> _INPUT DATA_
═══

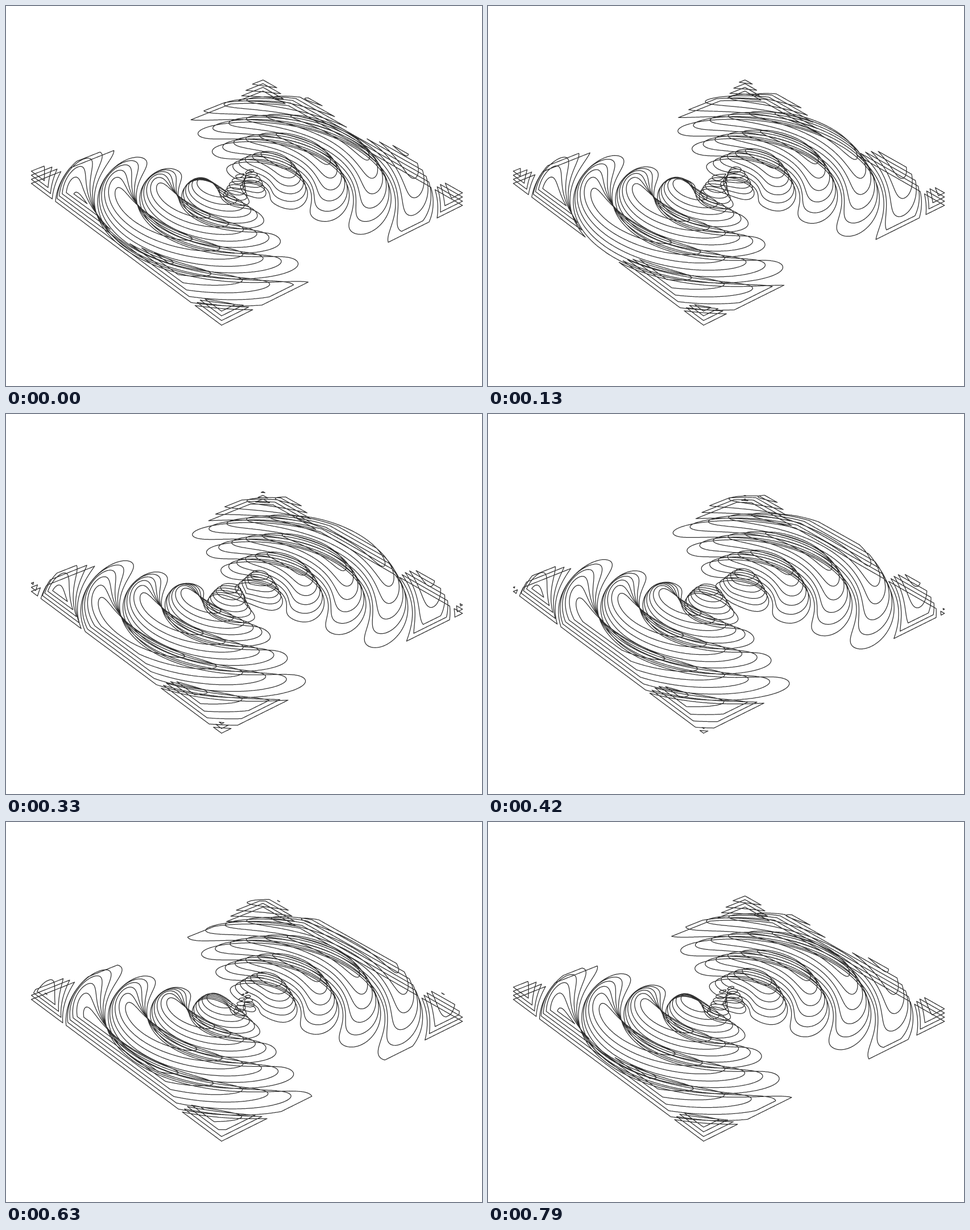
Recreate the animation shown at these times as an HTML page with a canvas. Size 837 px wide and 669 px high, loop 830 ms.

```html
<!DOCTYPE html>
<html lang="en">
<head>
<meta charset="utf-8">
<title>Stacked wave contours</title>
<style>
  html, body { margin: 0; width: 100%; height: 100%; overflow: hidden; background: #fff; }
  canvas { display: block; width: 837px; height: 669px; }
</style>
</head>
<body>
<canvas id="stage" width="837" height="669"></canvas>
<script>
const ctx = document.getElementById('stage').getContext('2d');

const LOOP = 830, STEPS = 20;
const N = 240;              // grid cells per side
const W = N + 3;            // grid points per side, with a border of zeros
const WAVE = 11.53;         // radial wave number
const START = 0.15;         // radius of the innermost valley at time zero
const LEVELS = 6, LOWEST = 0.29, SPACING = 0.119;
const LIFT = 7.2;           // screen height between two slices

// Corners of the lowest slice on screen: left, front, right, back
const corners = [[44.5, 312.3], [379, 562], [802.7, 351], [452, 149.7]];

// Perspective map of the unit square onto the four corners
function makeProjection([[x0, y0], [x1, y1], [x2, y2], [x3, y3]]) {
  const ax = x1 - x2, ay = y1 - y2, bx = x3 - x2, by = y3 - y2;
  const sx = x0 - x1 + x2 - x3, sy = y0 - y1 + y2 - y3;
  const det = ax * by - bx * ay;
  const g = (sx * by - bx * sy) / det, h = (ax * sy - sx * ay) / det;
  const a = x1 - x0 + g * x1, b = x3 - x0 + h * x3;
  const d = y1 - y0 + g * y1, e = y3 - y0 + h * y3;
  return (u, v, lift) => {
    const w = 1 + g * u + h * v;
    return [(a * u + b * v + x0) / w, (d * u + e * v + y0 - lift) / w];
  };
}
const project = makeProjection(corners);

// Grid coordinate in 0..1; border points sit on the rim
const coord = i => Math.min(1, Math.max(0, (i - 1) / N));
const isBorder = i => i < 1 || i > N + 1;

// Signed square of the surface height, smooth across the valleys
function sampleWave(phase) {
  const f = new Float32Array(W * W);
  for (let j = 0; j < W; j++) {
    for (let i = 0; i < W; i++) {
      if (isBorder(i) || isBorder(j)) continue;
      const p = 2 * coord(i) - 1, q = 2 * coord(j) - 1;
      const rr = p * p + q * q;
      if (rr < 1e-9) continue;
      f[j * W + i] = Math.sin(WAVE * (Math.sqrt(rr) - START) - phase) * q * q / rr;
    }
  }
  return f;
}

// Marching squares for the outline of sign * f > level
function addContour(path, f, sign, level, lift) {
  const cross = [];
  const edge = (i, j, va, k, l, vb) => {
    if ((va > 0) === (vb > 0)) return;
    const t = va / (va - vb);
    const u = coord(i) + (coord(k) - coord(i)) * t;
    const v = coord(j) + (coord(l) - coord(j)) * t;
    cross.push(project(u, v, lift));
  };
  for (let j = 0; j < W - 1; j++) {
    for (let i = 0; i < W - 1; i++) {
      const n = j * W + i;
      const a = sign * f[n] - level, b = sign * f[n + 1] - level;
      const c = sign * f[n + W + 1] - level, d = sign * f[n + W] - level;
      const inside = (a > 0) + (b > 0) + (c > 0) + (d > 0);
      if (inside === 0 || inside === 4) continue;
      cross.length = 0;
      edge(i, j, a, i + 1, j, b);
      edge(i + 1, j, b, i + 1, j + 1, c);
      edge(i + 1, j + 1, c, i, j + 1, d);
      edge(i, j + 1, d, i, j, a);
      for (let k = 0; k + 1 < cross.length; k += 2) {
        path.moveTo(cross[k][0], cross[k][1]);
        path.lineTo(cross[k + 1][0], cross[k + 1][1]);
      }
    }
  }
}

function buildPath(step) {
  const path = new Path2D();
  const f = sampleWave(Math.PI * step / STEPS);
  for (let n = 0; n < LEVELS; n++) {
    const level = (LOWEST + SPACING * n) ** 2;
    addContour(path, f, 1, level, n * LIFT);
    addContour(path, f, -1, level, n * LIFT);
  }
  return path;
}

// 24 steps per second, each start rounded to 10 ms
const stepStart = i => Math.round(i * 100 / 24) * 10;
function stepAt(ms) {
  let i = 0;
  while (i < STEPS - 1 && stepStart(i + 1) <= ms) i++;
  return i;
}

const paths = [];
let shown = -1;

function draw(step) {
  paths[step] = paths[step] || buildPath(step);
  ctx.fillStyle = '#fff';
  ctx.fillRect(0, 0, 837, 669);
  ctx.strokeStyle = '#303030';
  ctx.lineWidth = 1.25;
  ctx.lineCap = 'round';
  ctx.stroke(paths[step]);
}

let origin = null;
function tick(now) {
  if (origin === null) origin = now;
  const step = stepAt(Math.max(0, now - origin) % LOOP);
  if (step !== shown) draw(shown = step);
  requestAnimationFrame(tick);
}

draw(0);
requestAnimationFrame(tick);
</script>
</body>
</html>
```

═══

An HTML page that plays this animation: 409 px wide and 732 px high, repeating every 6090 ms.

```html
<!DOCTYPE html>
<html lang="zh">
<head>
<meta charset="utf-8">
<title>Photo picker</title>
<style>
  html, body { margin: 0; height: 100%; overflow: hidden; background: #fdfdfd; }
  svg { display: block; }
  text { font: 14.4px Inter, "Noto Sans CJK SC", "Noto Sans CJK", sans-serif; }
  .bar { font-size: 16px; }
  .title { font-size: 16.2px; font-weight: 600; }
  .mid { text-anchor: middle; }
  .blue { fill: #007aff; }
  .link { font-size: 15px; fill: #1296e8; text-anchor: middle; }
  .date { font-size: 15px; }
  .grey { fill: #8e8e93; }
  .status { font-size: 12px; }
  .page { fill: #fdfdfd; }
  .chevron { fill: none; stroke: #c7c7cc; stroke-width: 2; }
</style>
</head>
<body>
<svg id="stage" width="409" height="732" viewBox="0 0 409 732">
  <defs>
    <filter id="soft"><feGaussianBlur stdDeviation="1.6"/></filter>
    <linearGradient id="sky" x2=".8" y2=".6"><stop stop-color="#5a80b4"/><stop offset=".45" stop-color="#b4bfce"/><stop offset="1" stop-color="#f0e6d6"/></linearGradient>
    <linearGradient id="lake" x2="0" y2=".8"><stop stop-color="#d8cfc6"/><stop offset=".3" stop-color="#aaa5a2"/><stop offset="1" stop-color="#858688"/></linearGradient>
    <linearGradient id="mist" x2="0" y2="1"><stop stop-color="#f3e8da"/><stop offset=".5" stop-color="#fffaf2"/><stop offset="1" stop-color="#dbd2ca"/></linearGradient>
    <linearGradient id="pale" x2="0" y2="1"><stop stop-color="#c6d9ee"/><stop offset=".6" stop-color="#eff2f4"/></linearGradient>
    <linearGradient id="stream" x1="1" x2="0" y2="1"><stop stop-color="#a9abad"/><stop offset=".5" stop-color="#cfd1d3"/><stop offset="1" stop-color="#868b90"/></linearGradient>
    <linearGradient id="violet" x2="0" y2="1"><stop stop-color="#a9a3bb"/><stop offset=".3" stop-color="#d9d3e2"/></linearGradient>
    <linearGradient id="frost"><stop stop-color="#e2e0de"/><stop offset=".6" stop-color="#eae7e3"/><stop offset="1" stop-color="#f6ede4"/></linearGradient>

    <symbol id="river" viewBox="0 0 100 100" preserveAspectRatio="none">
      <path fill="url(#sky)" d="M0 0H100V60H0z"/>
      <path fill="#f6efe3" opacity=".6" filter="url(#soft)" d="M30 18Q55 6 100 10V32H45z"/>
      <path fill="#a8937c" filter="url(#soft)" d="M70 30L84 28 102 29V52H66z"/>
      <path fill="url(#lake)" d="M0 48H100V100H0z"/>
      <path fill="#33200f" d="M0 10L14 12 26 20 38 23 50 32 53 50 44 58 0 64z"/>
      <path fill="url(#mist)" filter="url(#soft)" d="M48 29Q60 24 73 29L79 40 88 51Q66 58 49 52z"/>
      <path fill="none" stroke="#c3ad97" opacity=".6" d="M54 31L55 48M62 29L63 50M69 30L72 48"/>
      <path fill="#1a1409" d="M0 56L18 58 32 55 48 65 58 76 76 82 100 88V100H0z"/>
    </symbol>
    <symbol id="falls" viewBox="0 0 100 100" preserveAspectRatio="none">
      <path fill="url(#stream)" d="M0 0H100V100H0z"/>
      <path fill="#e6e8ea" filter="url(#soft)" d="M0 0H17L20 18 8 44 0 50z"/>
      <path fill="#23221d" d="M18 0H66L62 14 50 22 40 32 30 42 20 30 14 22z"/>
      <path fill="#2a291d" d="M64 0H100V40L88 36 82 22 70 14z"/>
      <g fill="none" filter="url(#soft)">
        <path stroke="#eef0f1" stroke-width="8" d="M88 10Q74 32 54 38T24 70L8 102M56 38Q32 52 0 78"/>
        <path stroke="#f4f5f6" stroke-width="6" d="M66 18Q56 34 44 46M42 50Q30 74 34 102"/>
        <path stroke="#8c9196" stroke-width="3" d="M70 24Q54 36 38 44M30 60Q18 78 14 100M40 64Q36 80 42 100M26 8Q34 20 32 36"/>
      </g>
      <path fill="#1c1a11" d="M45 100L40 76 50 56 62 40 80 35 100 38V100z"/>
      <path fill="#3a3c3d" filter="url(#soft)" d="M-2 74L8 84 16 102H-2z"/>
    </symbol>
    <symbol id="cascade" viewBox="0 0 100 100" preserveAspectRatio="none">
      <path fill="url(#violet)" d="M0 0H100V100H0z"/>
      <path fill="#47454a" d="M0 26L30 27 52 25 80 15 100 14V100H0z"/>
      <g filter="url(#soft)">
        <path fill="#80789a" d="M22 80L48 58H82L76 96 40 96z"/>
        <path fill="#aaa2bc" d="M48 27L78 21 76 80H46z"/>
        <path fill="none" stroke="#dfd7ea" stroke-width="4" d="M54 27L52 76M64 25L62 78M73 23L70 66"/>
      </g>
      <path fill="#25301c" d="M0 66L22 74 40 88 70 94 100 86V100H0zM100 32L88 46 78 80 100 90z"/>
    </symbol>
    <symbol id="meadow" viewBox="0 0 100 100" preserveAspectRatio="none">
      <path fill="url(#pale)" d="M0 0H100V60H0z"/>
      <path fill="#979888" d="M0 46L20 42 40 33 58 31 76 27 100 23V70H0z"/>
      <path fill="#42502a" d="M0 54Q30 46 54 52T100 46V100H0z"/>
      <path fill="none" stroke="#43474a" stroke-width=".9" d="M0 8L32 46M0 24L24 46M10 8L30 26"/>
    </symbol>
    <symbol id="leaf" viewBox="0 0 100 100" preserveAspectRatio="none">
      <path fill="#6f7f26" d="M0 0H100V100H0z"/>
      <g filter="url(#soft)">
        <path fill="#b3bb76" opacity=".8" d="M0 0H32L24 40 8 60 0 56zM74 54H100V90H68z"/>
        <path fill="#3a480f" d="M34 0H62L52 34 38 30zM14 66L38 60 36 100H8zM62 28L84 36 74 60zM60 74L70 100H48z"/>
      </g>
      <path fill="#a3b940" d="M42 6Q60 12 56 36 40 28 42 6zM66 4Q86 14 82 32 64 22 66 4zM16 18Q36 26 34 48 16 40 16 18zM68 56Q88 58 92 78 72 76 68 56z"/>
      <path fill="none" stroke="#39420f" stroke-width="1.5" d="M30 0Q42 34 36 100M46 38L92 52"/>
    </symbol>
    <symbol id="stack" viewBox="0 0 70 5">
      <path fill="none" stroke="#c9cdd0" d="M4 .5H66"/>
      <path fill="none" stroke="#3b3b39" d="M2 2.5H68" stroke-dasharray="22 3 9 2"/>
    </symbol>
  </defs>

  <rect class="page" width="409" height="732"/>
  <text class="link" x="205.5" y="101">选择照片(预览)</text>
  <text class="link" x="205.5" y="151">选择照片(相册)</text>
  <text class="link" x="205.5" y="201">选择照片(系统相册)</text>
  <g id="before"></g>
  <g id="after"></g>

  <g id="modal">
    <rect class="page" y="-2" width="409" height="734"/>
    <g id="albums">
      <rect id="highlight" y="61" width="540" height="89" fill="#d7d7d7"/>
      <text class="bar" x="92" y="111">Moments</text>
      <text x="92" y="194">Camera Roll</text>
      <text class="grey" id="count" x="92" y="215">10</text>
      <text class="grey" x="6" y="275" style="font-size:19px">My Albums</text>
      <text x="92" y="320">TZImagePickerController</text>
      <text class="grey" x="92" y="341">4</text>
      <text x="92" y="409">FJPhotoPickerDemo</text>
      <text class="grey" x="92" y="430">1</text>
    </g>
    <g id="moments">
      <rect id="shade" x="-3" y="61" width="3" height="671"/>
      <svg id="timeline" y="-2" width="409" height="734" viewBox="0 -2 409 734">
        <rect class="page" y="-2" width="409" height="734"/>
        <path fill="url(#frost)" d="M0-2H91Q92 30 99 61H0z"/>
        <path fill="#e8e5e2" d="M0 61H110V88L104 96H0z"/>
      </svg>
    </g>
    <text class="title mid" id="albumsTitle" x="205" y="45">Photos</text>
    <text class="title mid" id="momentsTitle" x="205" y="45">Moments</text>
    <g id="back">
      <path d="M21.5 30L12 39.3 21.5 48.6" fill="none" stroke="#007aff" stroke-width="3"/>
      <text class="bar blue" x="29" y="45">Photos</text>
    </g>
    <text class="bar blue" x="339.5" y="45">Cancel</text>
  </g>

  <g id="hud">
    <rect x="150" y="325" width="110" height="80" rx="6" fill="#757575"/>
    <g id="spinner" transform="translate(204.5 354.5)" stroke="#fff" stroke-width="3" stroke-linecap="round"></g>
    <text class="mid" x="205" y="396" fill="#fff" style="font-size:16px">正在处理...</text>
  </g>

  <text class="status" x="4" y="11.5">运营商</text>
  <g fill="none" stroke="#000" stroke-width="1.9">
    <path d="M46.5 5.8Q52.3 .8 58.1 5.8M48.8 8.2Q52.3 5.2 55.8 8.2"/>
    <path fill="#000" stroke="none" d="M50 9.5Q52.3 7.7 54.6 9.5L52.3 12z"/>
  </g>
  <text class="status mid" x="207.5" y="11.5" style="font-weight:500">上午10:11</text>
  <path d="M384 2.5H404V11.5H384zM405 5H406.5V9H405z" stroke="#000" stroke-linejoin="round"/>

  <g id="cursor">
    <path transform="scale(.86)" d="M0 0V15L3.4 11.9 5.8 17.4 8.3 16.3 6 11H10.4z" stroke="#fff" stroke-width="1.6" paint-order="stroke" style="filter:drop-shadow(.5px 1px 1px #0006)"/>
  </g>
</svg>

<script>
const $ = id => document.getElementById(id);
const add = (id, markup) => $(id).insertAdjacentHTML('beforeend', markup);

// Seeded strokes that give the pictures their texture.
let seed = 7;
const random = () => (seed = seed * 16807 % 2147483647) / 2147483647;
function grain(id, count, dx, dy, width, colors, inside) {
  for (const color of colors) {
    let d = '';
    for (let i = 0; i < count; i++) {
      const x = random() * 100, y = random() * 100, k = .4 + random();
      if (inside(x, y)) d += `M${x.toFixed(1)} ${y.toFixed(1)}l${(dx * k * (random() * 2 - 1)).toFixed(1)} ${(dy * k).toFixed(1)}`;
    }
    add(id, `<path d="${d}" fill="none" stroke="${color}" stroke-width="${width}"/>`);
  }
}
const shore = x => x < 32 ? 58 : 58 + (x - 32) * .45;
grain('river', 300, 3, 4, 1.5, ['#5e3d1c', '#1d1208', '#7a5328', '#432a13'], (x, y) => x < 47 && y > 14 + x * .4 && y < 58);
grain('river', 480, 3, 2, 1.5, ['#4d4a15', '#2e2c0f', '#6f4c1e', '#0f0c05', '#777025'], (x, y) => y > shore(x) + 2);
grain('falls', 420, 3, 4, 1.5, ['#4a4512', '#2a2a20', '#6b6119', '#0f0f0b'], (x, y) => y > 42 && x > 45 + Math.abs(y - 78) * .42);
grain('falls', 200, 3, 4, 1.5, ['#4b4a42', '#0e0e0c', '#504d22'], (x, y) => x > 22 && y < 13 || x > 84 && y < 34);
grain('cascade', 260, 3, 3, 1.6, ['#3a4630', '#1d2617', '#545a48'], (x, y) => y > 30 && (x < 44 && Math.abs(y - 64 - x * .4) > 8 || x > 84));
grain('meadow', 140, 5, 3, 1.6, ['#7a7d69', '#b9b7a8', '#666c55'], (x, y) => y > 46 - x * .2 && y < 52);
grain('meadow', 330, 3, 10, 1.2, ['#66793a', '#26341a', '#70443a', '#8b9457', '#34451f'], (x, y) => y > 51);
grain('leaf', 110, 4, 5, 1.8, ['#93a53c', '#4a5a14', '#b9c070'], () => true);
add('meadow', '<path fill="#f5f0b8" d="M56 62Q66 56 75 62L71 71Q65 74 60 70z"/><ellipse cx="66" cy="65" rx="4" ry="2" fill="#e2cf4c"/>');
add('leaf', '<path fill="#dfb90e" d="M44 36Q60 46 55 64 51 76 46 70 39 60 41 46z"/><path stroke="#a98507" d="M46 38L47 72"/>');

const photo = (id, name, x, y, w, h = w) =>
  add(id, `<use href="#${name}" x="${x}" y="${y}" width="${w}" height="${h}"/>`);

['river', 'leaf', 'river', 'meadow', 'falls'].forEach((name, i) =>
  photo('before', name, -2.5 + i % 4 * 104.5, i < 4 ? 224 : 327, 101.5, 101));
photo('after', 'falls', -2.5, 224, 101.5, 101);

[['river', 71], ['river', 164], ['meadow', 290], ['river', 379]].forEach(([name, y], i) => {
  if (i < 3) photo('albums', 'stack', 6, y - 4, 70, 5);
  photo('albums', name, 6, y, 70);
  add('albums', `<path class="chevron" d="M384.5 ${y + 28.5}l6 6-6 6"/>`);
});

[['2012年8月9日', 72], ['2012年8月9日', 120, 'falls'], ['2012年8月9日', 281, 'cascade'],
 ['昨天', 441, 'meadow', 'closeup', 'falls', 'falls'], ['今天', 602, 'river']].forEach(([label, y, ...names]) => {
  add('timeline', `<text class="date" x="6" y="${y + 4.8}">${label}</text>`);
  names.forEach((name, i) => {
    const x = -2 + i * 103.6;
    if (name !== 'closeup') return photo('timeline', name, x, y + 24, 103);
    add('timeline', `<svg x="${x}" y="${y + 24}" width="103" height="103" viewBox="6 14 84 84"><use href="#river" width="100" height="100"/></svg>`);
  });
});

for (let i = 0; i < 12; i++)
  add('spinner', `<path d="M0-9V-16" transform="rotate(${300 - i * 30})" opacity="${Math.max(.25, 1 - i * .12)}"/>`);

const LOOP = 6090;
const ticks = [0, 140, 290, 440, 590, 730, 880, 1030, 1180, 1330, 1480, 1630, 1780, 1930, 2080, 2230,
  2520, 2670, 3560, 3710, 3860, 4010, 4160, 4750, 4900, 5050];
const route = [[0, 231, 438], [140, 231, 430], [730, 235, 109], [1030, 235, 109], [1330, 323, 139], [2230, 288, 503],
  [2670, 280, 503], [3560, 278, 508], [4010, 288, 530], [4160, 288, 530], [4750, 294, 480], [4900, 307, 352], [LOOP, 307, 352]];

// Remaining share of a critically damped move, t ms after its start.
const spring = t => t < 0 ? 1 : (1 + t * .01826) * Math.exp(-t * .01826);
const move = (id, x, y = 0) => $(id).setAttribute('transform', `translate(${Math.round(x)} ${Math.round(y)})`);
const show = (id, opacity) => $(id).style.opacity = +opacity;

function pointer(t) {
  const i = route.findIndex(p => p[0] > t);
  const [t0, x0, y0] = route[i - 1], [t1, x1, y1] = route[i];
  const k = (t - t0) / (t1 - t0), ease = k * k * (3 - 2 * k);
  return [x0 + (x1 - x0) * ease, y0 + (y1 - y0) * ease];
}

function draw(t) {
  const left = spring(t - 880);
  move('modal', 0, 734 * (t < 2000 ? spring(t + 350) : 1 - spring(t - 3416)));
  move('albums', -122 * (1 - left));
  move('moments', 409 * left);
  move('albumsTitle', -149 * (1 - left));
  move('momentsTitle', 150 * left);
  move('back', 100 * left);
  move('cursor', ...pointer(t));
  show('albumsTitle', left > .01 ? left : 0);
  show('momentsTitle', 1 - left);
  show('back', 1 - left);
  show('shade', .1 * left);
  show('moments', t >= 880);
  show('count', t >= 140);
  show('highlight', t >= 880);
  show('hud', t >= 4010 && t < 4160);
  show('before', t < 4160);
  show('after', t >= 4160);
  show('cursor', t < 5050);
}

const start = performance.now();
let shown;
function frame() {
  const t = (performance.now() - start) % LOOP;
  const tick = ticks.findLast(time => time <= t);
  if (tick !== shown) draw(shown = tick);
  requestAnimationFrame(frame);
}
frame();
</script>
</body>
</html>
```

═══

> _DIRECTIONS_
Go through the data and copy every line that includes "return".

> _SOLUTION FOR THIS PROBLEM_
  return (u, v, lift) => {
    return [(a * u + b * v + x0) / w, (d * u + e * v + y0 - lift) / w];
  return f;
    if ((va > 0) === (vb > 0)) return;
  return path;
  return i;
    if (name !== 'closeup') return photo('timeline', name, x, y + 24, 103);
  return [x0 + (x1 - x0) * ease, y0 + (y1 - y0) * ease];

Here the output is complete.